§ **Your goal**
Whichever lines of the entries hold the word "shoulders" should be identified and copied.

Material for this task section start

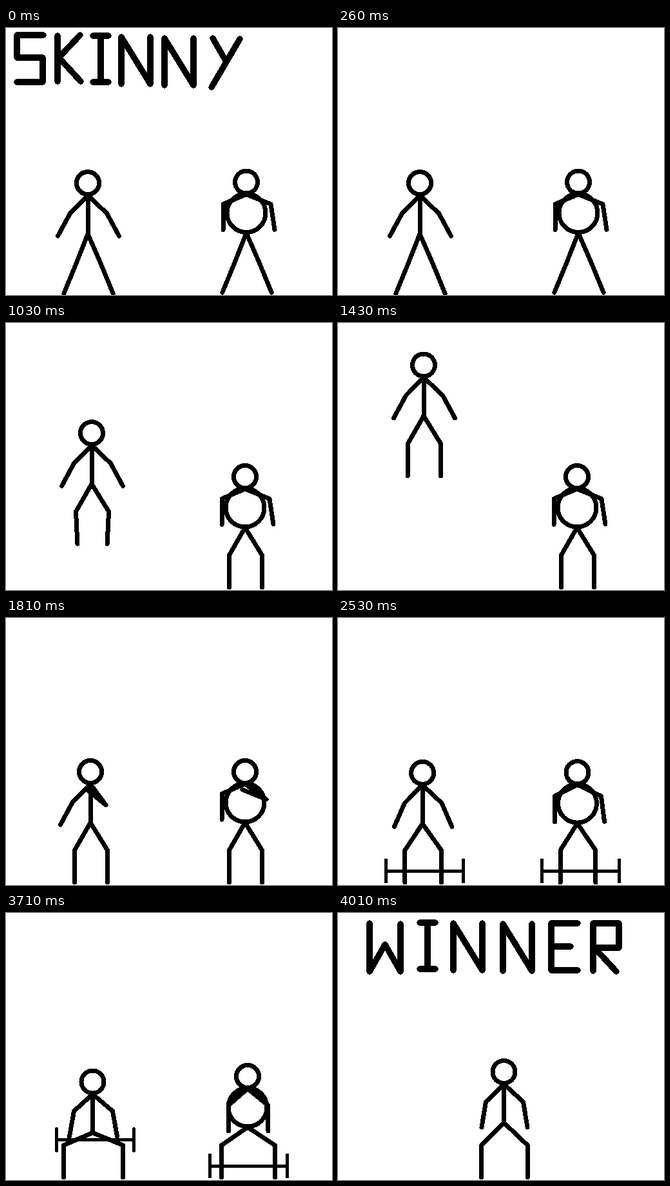
An HTML page for the animation above (4090 ms loop, 506 px wide and 415 px high).

```html
<!DOCTYPE html>
<html lang="en">
<head>
<meta charset="utf-8">
<style>
html, body { margin: 0; width: 100%; height: 100%; overflow: hidden; background: #fff; }
svg { display: block; }
path { fill: none; stroke: #000; stroke-linecap: round; stroke-linejoin: round; shape-rendering: crispEdges; }
#title { stroke-width: 9.5; }
#bodies { stroke-width: 7; }
#bars { stroke-width: 5; }
#shoulders { fill: #000; stroke: none; }
</style>
</head>
<body>
<svg width="506" height="415" viewBox="0 0 506 415">
  <path id="title"/><path id="shoulders"/><path id="bodies"/><path id="bars"/>
</svg>
<script>
const LOOP = 4090, STEP = 100, WIN_TIME = 3810;
const FLOOR = 411, BAR_REST = 393, GRIP = 3410;
const LEG = 50, ARM = 40, SPINE = 60, BELLY = 30;
const HANG = 43, STRAIGHT = 46.2; // height of hip over knee

const N = 'v-73l45 73v-73', I = 'h24m-12 0v72m-12 0h24';
const SKINNY = `M58 11H17V46H57V84H17M80 12V83M115 11L82 46L116 83M135 12${I}
  M179 87${N}M246 89${N}M321 16L341 51M363 17L319 92`;
const WINNER = `M49 16V91L73 49L97 91V17M127 15${I}M179 89${N}M256 90${N}
  M372 16H331V89H372M331 52H361M396 90V16H436V54H398L432 91`;

let now = 0, out;
const ramp = (from, to) => Math.min(1, Math.max(0, (now - from) / (to - from)));
const during = (from, to) => now >= from && now < to;
const other = (length, side) => Math.sqrt(length * length - side * side);
const line = (...p) => 'M' + p.join(' ');
const ring = (x, y, r) => `M${x - r} ${y}a${r} ${r} 0 1 0 ${2 * r} 0a${r} ${r} 0 1 0 ${-2 * r} 0`;

// Every limb is two rigid bones, so a spread or a drop fixes each joint.
function addFigure({ x, lift = 0, thigh = 35, shin = 0, elbow, hands, curl, belly }) {
  const spread = other(LEG, thigh), shinDrop = other(LEG, shin);
  const hip = FLOOR - thigh - shinDrop - lift, neck = hip - SPINE;
  out.bodies += ring(x, neck - 19, 17.5);
  out.bodies += belly ? ring(x, neck + BELLY - 1, BELLY) : line(x, neck, x, hip);
  for (const side of [-1, 1]) {
    const at = distance => x + 1 + side * distance;
    out.bodies += line(x, hip, at(spread), hip + thigh, at(spread + shin), hip + thigh + shinDrop);

    const curled = curl && curl.side === side;
    const reach = curled ? curl.elbow : elbow;
    const tilt = curled ? curl.hand : hands[side < 0 ? 0 : 1];
    const elbowY = neck + other(ARM, reach);
    const handY = elbowY + other(ARM, tilt) * (curled ? -1 : 1);
    out.bodies += line(x, neck, at(reach), elbowY, at(reach + tilt), handY);

    // Solid shoulder where the arm lies over the belly
    if (belly && (curled || now > 2800)) {
      out.shoulders += `M${x} ${neck - 1}a${BELLY} ${BELLY} 0 0 ${side < 0 ? 0 : 1} ${side * BELLY} ${BELLY}z`;
    }
  }
  return neck;
}

function addBar(x, y) {
  out.bars += `M${x - 60} ${y}h120m0 -17v34m-120 0v-34`;
}

function contest() {
  const takeoff = ramp(410, 610), crouch = ramp(2410, 3010);
  const side = during(1810, 2010) ? 1 : during(2110, 2310) ? -1 : 0;
  const stance = STRAIGHT + (HANG - STRAIGHT) * takeoff;
  const shinAngle = landing => 19 * (1 - takeoff) - 12 * takeoff * (1 - ramp(610, landing));
  const pull = ramp(GRIP, 3710);

  if (now < 200) out.title = SKINNY;
  const tilt = 19 - 18.5 * crouch + 6.5 * ramp(3010, 3710);
  const neck = addFigure({
    x: 127 + 6 * takeoff - 2 * ramp(1410, 1710) + crouch + 2.5 * ramp(3010, 3710),
    lift: -1.5 + 31 * takeoff + 48 * ramp(610, 1110) + 96 * ramp(1110, 1410) - 173.5 * ramp(1410, 1710),
    thigh: stance - 10.5 * crouch - 53 * ramp(3010, GRIP) + 40 * pull,
    shin: shinAngle(1110),
    elbow: 28.5 + 1.5 * crouch,
    hands: [tilt, tilt],
    curl: { side, elbow: 23, hand: -31 }
  });
  const struggle = ramp(3010, 3510);
  addFigure({
    belly: true,
    x: 373 - 2 * takeoff + 3 * crouch + struggle,
    lift: 20 * Math.sin(Math.PI * ramp(410, 1010)),
    thigh: stance - 7 * crouch - 8 * struggle,
    shin: shinAngle(1010),
    elbow: 37 - 6.5 * crouch,
    hands: [0, 6 - 5.5 * crouch],
    curl: { side, elbow: 32, hand: -37 }
  });
  if (now >= 2410) {
    addBar(134.5 + 4 * pull, pull ? Math.min(BAR_REST, neck + 71) : BAR_REST);
    addBar(376.5, BAR_REST);
  }
}

function victory() {
  out.title = WINNER;
  addFigure({ x: 257.5, elbow: 29, hands: [6.5, 6.5] });
}

const start = performance.now();
function tick() {
  // Each drawing is held for one step.
  const time = (performance.now() - start) % LOOP;
  now = Math.floor((time - 10) / STEP) * STEP + 10;
  out = { title: '', shoulders: '', bodies: '', bars: '' };
  if (now >= WIN_TIME) victory();
  else contest();
  for (const id in out) document.getElementById(id).setAttribute('d', out[id]);
  requestAnimationFrame(tick);
}
tick();
</script>
</body>
</html>
```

Material for this task section end

§ **Solution to the problem**
#shoulders { fill: #000; stroke: none; }
  <path id="title"/><path id="shoulders"/><path id="bodies"/><path id="bars"/>
      out.shoulders += `M${x} ${neck - 1}a${BELLY} ${BELLY} 0 0 ${side < 0 ? 0 : 1} ${side * BELLY} ${BELLY}z`;
  out = { title: '', shoulders: '', bodies: '', bars: '' };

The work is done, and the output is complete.